» WORK ORDER:
Of the lines below, write out exactly those from the line with "255H101Q107 263 97" through the line with "240L76 228M83 240L94", both included, and skip the rest.

(DATA SECTION begins)

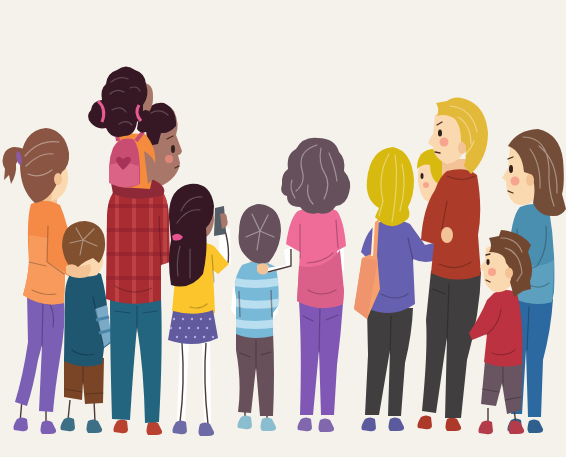
<!DOCTYPE html>
<html lang="en">
<head>
<meta charset="utf-8">
<title>Families seen from behind</title>
<style>
:root{--paper:#f5f2eb;--skin:#fbd9b0;--tan:#f3c396;--deep:#a9776a;--brown:#8a5542;--dark:#351824;--plum:#65505c;--blond:#d8b90f;--gold:#e3b93a;--orange:#f58a47;--teal:#1f5670;--denim:#23657f;--red:#a92c33;--rust:#ac3c29;--violet:#7a5fb5;--indigo:#6660b0;--pink:#ef6b98;--sky:#78b9d8;--blue:#4a8fb0;--jeans:#2c69a0;--black:#403e3f;--yellow:#fcc52c}
body{margin:0;background:var(--paper);overflow:hidden}
svg{display:block}
.fold{fill:none;stroke:#000;stroke-opacity:.25;stroke-width:1.2;stroke-linecap:round}
.shine{fill:none;stroke:#fff;stroke-opacity:.38;stroke-width:1.2;stroke-linecap:round}
.leg{fill:none;stroke:#4a3a38;stroke-width:1.4}
.white{fill:#fff}
.cheek{fill:#f58f80;opacity:.7}
.eye{fill:#33211f}
.brow{fill:none;stroke:#4a2d20;stroke-width:1.3;stroke-linecap:round}
</style>
</head>
<body>
<svg width="566" height="457" viewBox="0 0 566 457" role="img" aria-label="Parents and children standing in a row, seen from behind">
<defs>
<path id="shoe-left" d="M-5-6Q0-9 5-6L6 3Q5 7-1 6L-8 5Q-10 2-5-6Z"/>
<path id="shoe-right" d="M-5-6Q0-9 5-6L9 2Q10 6 3 6L-5 6Q-8 3-5-6Z"/>
<clipPath id="plaid-area"><path d="M120 186Q138 178 157 186Q170 195 169 225L170 262L161 265L161 300Q133 308 106 299L107 215Q108 193 120 186Z"/></clipPath>
<clipPath id="boy-shirt-area"><path d="M242 265Q260 257 276 267Q280 290 278 306L273 313L273 336Q252 341 236 334L236 296Q232 280 242 265Z"/></clipPath>
<clipPath id="skirt-area"><path d="M173 311Q195 317 213 310L218 338Q195 349 168 340Z"/></clipPath>
</defs>
<rect width="566" height="457" fill="var(--paper)"/>

<g id="woman-orange">
<path class="leg" d="M22 400L20 422M46 408V424"/>
<use href="#shoe-left" x="22" y="425" fill="var(--violet)"/>
<use href="#shoe-right" x="47" y="428" fill="var(--violet)"/>
<path d="M27 293L64 298Q66 325 60 358Q55 388 53 412L39 411L42 345L38 360Q33 388 27 406L15 402Q23 376 28 342Z" fill="var(--violet)"/>
<path class="fold" d="M43 302L42 346M50 304Q55 315 53 327"/>
<path d="M36 190H57V208H36Z" fill="var(--tan)"/>
<path d="M31 204Q45 197 60 205Q69 226 75 264Q77 274 70 277L65 274L64 303Q42 308 23 295Q28 278 29 262Q26 219 31 204Z" fill="var(--orange)"/>
<path d="M29 235L48 238L47 262L65 272L64 303Q42 308 23 295Q28 278 29 262Z" fill="#f79a5c"/>
<path class="fold" d="M48 226L47 262L64 274M29 262L46 266M32 290Q44 296 56 294"/>
<path d="M56 160Q69 164 68 180Q66 198 51 201Z" fill="var(--skin)"/>
<path d="M26 150Q12 143 5 152Q0 161 5 169L4 180L9 175L11 184Q17 174 16 164Q20 156 26 160Z" fill="var(--brown)"/>
<path d="M20 164Q22 130 46 128Q65 130 69 153Q70 166 62 172L58 181Q50 201 35 203Q20 190 20 164Z" fill="var(--brown)"/>
<ellipse cx="19" cy="158" rx="2.5" ry="7" fill="#8d5aa8" transform="rotate(-12 19 158)"/>
<path class="shine" d="M25 156Q39 139 59 142M26 166Q40 152 53 154M28 174Q40 179 52 170"/>
<ellipse cx="58" cy="179" rx="4" ry="6" fill="var(--tan)"/>
</g>

<g id="boy-teal">
<path class="leg" d="M70 400L68 420M94 400L95 422"/>
<use href="#shoe-left" x="69" y="425" fill="#3d6f86"/>
<use href="#shoe-right" x="93" y="427" fill="#3d6f86"/>
<path d="M64 358H104L103 403L85 404L83 382L82 400L64 397Z" fill="#7a4527"/>
<path class="fold" d="M83 365V384M65 389L82 392M86 394L103 393"/>
<path d="M74 271Q88 267 101 274Q107 296 108 318L112 342L104 348L102 364Q82 370 64 361L65 294Q66 276 74 271Z" fill="var(--teal)"/>
<path d="M95 309L107 305L112 341L104 347Z" fill="#79abc8"/>
<path class="fold" d="M93 297L103 344M72 350Q82 357 94 354"/>
<path d="M96 320L109 317M99 333L111 330" stroke="#4b86a8" stroke-width="3"/>
<path d="M78 255H101Q107 263 97 275Q86 279 76 272Z" fill="var(--skin)"/>
<path d="M62 246Q62 222 85 221Q104 223 105 242Q106 253 99 263L93 258Q80 263 75 271Q64 264 62 246Z" fill="#80502f"/>
<path class="shine" d="M83 240L76 228M83 240L94 229M83 240L70 243M83 240L97 246M83 240L80 255"/>
<path d="M66 266Q73 262 78 267L90 264Q93 271 87 277Q73 280 66 273Z" fill="var(--tan)"/>
</g>

<g id="father-plaid">
<use href="#shoe-left" x="122" y="427" fill="#b8412f"/>
<use href="#shoe-right" x="153" y="429" fill="#b8412f"/>
<path d="M110 298H161Q163 350 159 422L145 423Q144 370 137 327Q133 370 130 420L112 419Q110 350 110 298Z" fill="var(--denim)"/>
<path class="fold" d="M137 306V332M115 311L130 313M143 313L157 311"/>
<path d="M148 108Q164 98 174 111Q180 124 176 135L182 151Q181 155 178 155L180 163Q178 178 161 186L144 190Z" fill="var(--deep)"/>
<path d="M144 115Q151 101 164 103Q177 109 176 126Q169 134 161 133L158 144L148 146Z" fill="var(--dark)"/>
<ellipse class="eye" cx="173" cy="149" rx="2" ry="4"/><path class="brow" d="M167 139L173 136M175 168L179 166"/><circle class="cheek" cx="169" cy="159" r="4"/>
<path d="M120 186Q138 178 157 186Q170 195 169 225L170 262L161 265L161 300Q133 308 106 299L107 215Q108 193 120 186Z" fill="var(--red)"/>
<g clip-path="url(#plaid-area)" fill="none">
<path d="M117 180V310M134 180V310M151 180V310M165 180V310" stroke="#c64f4e" stroke-width="4" opacity=".65"/>
<path d="M100 206H175M100 230H175M100 254H175M100 278H175" stroke="#7d1c2a" stroke-width="4" opacity=".4"/>
</g>
<path class="fold" d="M159 216L161 265M115 286Q133 297 152 288"/>
</g>

<g id="girl-on-shoulders">
<path d="M110 177Q130 171 154 180Q168 187 163 195Q137 203 113 194Z" fill="#8e2937"/>
<path d="M121 133L145 134Q157 147 155 166L150 189L120 187L113 152Z" fill="#f58c3d"/>
<path d="M144 151Q158 159 157 176L148 184Z" fill="var(--deep)"/>
<path d="M137 83Q154 80 153 98Q153 113 140 119Z" fill="var(--deep)"/>
<path d="M113 148Q119 136 133 139Q141 146 140 184Q127 191 112 184Q106 165 113 148Z" fill="#c94d73"/>
<path d="M109 165Q124 160 139 166V184Q125 191 109 183Z" fill="#da6386"/>
<path d="M123 170Q117 164 116 160Q117 154 123 159Q130 154 131 160Q130 164 123 170Z" fill="#a83359"/>
<path d="M118 141L116 128M136 141L143 132" stroke="#c94d73" stroke-width="4"/>
<path d="M102 100Q100 89 106 84Q107 73 117 70Q126 63 135 70Q145 73 146 84Q150 96 143 105Q144 117 137 122Q135 136 124 136Q111 140 106 128Q97 130 91 123Q85 116 91 110Q92 101 102 100Z" fill="var(--dark)"/>
<path d="M139 116Q145 106 151 113Q154 121 149 130Q142 136 137 129Z" fill="var(--dark)"/>
<path d="M98 101Q107 109 102 122M139 105Q134 113 141 121" fill="none" stroke="#e85b91" stroke-width="3"/>
<path class="shine" d="M111 82Q120 75 128 79M110 94Q117 88 124 92M130 88Q137 85 140 91M112 110Q121 105 126 112M119 124Q127 119 132 125M151 113Q160 108 168 115" opacity=".55"/>
</g>

<g id="girl-yellow">
<path class="white" d="M180 342H189L185 421H177ZM202 342H210L211 423H204Z"/>
<path class="leg" d="M182 343Q185 383 180 422M206 343Q203 380 208 424"/>
<use href="#shoe-left" x="181" y="428" fill="#6d6aa5"/>
<use href="#shoe-right" x="205" y="430" fill="#6d6aa5"/>
<path class="white" d="M220 226L230 229L231 264L218 270Z"/>
<path class="leg" d="M224 227Q230 246 228 263"/>
<path d="M215 208L224 206L226 234L214 236Z" fill="#555e66"/>
<path d="M220 214Q227 211 227 219Q230 226 222 229Z" fill="var(--deep)"/>
<path d="M181 246Q198 238 214 246L229 264L218 274L213 270L215 313Q193 321 172 311L175 280Q175 254 181 246Z" fill="var(--yellow)"/>
<path class="fold" d="M212 255L214 282M190 307Q200 310 207 304"/>
<path d="M173 311Q195 317 213 310L218 338Q195 349 168 340Z" fill="#625a9f"/>
<path clip-path="url(#skirt-area)" d="M174 319H215M171 328H216M177 337H217" fill="none" stroke="#b3a9dc" stroke-width="2.4" stroke-linecap="round" stroke-dasharray="0 9"/>
<path d="M202 196Q214 200 214 220Q212 238 200 239Z" fill="var(--deep)"/>
<path d="M169 218Q168 188 190 184Q211 182 214 206Q214 220 206 228Q208 252 203 274Q190 291 171 285Q167 261 171 240Z" fill="var(--dark)"/>
<path class="shine" d="M181 211Q188 196 202 197M177 223Q187 208 200 210M180 246Q176 261 178 276M190 249V278" opacity=".6"/>
<path d="M172 236Q178 231 183 237Q180 242 173 240Z" fill="#e75491"/>
</g>

<g id="boy-sky">
<path class="leg" d="M245 404V420M267 405V424"/>
<use href="#shoe-left" x="246" y="423" fill="#8bbdd0"/>
<use href="#shoe-right" x="267" y="425" fill="#8bbdd0"/>
<path d="M236 332H273Q275 374 273 416L260 416L256 367L251 413L238 412Q242 383 236 350Z" fill="#67505a"/>
<path class="fold" d="M256 340V370M240 353L250 357M261 355L271 352"/>
<path class="white" d="M233 286L239 291V319L231 310ZM272 290H278L278 312L272 320Z"/>
<path d="M250 250H269V271H250Z" fill="var(--tan)"/>
<path d="M242 265Q260 257 276 267Q280 290 278 306L273 313L273 336Q252 341 236 334L236 296Q232 280 242 265Z" fill="var(--sky)"/>
<path clip-path="url(#boy-shirt-area)" d="M230 281Q255 287 282 281M230 301Q255 308 282 302M230 322Q255 328 282 322" fill="none" stroke="#b9def0" stroke-width="8"/>
<path class="leg" d="M239 291L240 317M271 290L272 317" opacity=".5"/>
<path d="M239 232Q239 206 259 204Q281 206 281 231Q280 249 269 262Q255 268 244 254Q237 246 239 232Z" fill="var(--plum)"/>
<path class="shine" d="M260 231L252 214M260 231L268 215M260 231L246 237M260 231L274 237M260 231L257 250"/>
<path class="white" d="M284 250L293 246L292 266L268 273L266 268L286 265Z"/>
<path class="leg" d="M291 249L291 266L268 272"/>
<path d="M257 265Q264 261 269 266L267 273Q261 277 257 271Z" fill="var(--tan)"/>
</g>

<g id="woman-pink">
<use href="#shoe-left" x="306" y="425" fill="#8067ae"/>
<use href="#shoe-right" x="325" y="426" fill="#8067ae"/>
<path d="M299 301L343 303Q341 334 337 365L334 415H321L319 350L313 415H300Q302 350 299 301Z" fill="#8157b6"/>
<path class="fold" d="M320 309L319 352M303 316L313 321M326 320L338 315"/>
<path class="white" d="M335 247L344 244V269L337 280Z"/>
<path d="M298 211Q320 202 337 211Q344 221 346 246L337 251L344 291L343 304Q320 313 297 301L300 252L286 244Q290 217 298 211Z" fill="var(--pink)"/>
<path d="M299 266Q324 271 340 250L344 291L343 304Q320 313 297 301Z" fill="#da6089"/>
<path class="fold" d="M300 224L300 258M336 220L338 248M307 263Q324 262 333 253M308 290Q321 298 336 290"/>
<path d="M282 184Q281 174 288 169Q286 154 296 149Q303 136 318 138Q335 138 339 152Q346 159 344 171Q353 181 349 193Q346 205 336 206Q329 216 318 213Q307 216 300 207Q287 207 287 196Q279 194 282 184Z" fill="var(--plum)"/>
<path class="shine" d="M317 145Q297 151 302 170Q306 183 296 191M321 148Q318 163 325 174Q331 184 324 199M329 153Q335 167 337 181M292 180Q289 189 295 198M308 185Q306 197 313 204"/>
</g>

<g id="woman-blonde">
<use href="#shoe-left" x="370" y="425" fill="#5a5a9d"/>
<use href="#shoe-right" x="395" y="425" fill="#5a5a9d"/>
<path d="M367 307L413 308Q412 334 405 363L401 416H388L390 350L379 415H365L368 355Z" fill="var(--black)"/>
<path class="fold" d="M391 316L390 354"/>
<path d="M380 222Q397 217 410 224L425 245L443 241L445 256Q428 266 413 259L415 304Q393 319 369 309L373 264L361 252Q367 228 380 222Z" fill="var(--indigo)"/>
<path class="fold" d="M377 244Q372 268 374 284M408 238L413 260M381 294Q396 302 408 294"/>
<path d="M374 223L379 219L377 255L380 289L367 319L354 309L362 258L371 254Z" fill="#f6a06e"/>
<path d="M362 258L378 260L367 319L354 309Z" fill="#ef946d"/>
<path d="M374 222L372 256" stroke="#fff0dc" stroke-width="2"/>
<path d="M367 180Q370 149 393 147Q412 151 414 180Q414 196 408 207Q412 218 405 221Q390 233 375 217L379 208Q365 200 367 180Z" fill="var(--blond)"/>
<path class="shine" d="M389 154Q377 175 383 201L379 216M395 155Q399 180 392 222M402 164Q407 185 400 211"/>
</g>

<g id="carried-child">
<path d="M420 154Q435 146 443 160L441 199Q434 207 424 199Q417 188 418 174Z" fill="var(--skin)"/>
<path d="M417 169Q417 151 432 149Q443 151 445 168L441 186Q430 180 430 165Q423 163 417 169Z" fill="var(--blond)"/>
<ellipse class="eye" cx="422" cy="176" rx="1.5" ry="3"/><circle class="cheek" cx="426" cy="185" r="3"/>
</g>

<g id="father-rust">
<use href="#shoe-left" x="426" y="423" fill="#ad392b"/>
<use href="#shoe-right" x="452" y="425" fill="#ad392b"/>
<path d="M431 271L481 272Q480 314 467 360L461 418H445L447 337L436 413L422 411Q428 350 426 320Z" fill="var(--black)"/>
<path class="fold" d="M449 284L447 340M433 289L445 294"/>
<path d="M442 159H468V181H442Z" fill="var(--tan)"/>
<path d="M447 171Q466 166 477 175Q483 209 478 235L481 275Q455 285 431 273L434 244L421 240Q423 208 435 190Q440 176 447 171Z" fill="var(--rust)"/>
<path class="fold" d="M447 201L442 229L453 235M439 264Q456 272 471 262M447 176Q462 183 475 176"/>
<ellipse cx="447" cy="235" rx="6" ry="8" fill="var(--tan)"/>
<path d="M435 115Q450 105 464 118L466 145Q462 162 447 164Q434 159 433 147L428 143Q430 138 433 134Z" fill="var(--skin)"/>
<path d="M437 116Q440 109 436 103L447 101Q456 94 470 101Q486 109 488 133Q488 157 471 174L464 166Q469 151 461 141Q461 126 455 119Q446 113 437 116Z" fill="var(--gold)"/>
<path class="shine" d="M450 106Q472 108 477 132M458 117Q471 125 471 144M466 154Q472 147 474 141"/>
<ellipse cx="462" cy="148" rx="4" ry="6" fill="var(--tan)"/>
<ellipse class="eye" cx="440" cy="133" rx="2" ry="3.5"/><circle class="cheek" cx="444" cy="142" r="4.5"/><path class="brow" d="M437 125L442 122M435 152L440 153"/>
</g>

<g id="woman-blue">
<use href="#shoe-left" x="516" y="426" fill="#2f5f8d"/>
<use href="#shoe-right" x="534" y="427" fill="#2f5f8d"/>
<path d="M516 297L553 299Q551 330 543 360L541 417H528L526 350L522 414H511L518 350Z" fill="var(--jeans)"/>
<path class="fold" d="M529 307L527 350"/>
<path d="M520 207Q536 200 549 209Q556 250 554 292L552 302Q534 307 515 299L516 267L509 254Q511 217 520 207Z" fill="var(--blue)"/>
<path d="M527 265Q542 268 554 260L552 302Q534 307 515 299L516 282Z" fill="#5d9fbe"/>
<path class="fold" d="M546 226Q548 250 537 266L522 272M517 229L518 253M529 285Q540 290 549 283"/>
<path d="M510 147Q526 137 534 157L537 195Q529 210 514 203Q506 195 506 181L502 178L508 168Z" fill="var(--skin)"/>
<path d="M508 146Q517 130 538 129Q560 134 563 160Q565 184 562 194L566 209Q561 217 552 216Q539 216 533 203Q537 183 530 174L524 172Q522 151 508 146Z" fill="#744d38"/>
<path class="shine" d="M523 137Q547 137 549 168Q548 190 554 206M530 149Q541 164 540 188M539 146Q558 161 557 193"/>
<ellipse cx="530" cy="180" rx="4" ry="6" fill="var(--tan)"/>
<ellipse class="eye" cx="511" cy="169" rx="2" ry="4"/><circle class="cheek" cx="515" cy="181" r="4.5"/><path class="brow" d="M508 159L513 157M508 191L513 193"/>
</g>

<g id="boy-red">
<path class="leg" d="M488 408V424M514 408L516 426"/>
<use href="#shoe-left" x="487" y="428" fill="#b43b49"/>
<use href="#shoe-right" x="515" y="428" fill="#b43b49"/>
<path d="M485 361L523 361L521 410L507 414L502 383L496 406L481 404Z" fill="#695461"/>
<path class="fold" d="M503 365V386M482 389L499 392M505 400L521 397"/>
<path d="M494 293Q507 287 517 293Q524 320 522 364Q502 370 484 362L487 334L472 340L469 333Q481 315 487 300Z" fill="#bd3241"/>
<path class="fold" d="M501 309Q500 324 486 335M492 353Q504 358 515 350"/>
<path d="M486 248Q500 240 511 254L511 285Q503 295 492 291Q482 283 484 272L480 267L485 261Z" fill="var(--skin)"/>
<path d="M489 252Q493 246 489 238L499 236L501 230Q522 232 531 245L528 252Q535 270 530 281L531 289L523 291L514 297L510 282Q514 272 506 263Q505 252 489 252Z" fill="#72472f"/>
<path class="shine" d="M501 238Q517 238 522 252M505 248Q520 252 522 273M517 281L522 273"/>
<ellipse cx="509" cy="273" rx="4" ry="5.5" fill="var(--tan)"/>
<ellipse class="eye" cx="488" cy="262" rx="1.6" ry="3"/><circle class="cheek" cx="492" cy="272" r="4"/><path class="brow" d="M486 255L490 254M486 280L490 282"/>
</g>
</svg>
</body>
</html>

(DATA SECTION ends)

» RESPONSE AREA:
<path d="M78 255H101Q107 263 97 275Q86 279 76 272Z" fill="var(--skin)"/>
<path d="M62 246Q62 222 85 221Q104 223 105 242Q106 253 99 263L93 258Q80 263 75 271Q64 264 62 246Z" fill="#80502f"/>
<path class="shine" d="M83 240L76 228M83 240L94 229M83 240L70 243M83 240L97 246M83 240L80 255"/>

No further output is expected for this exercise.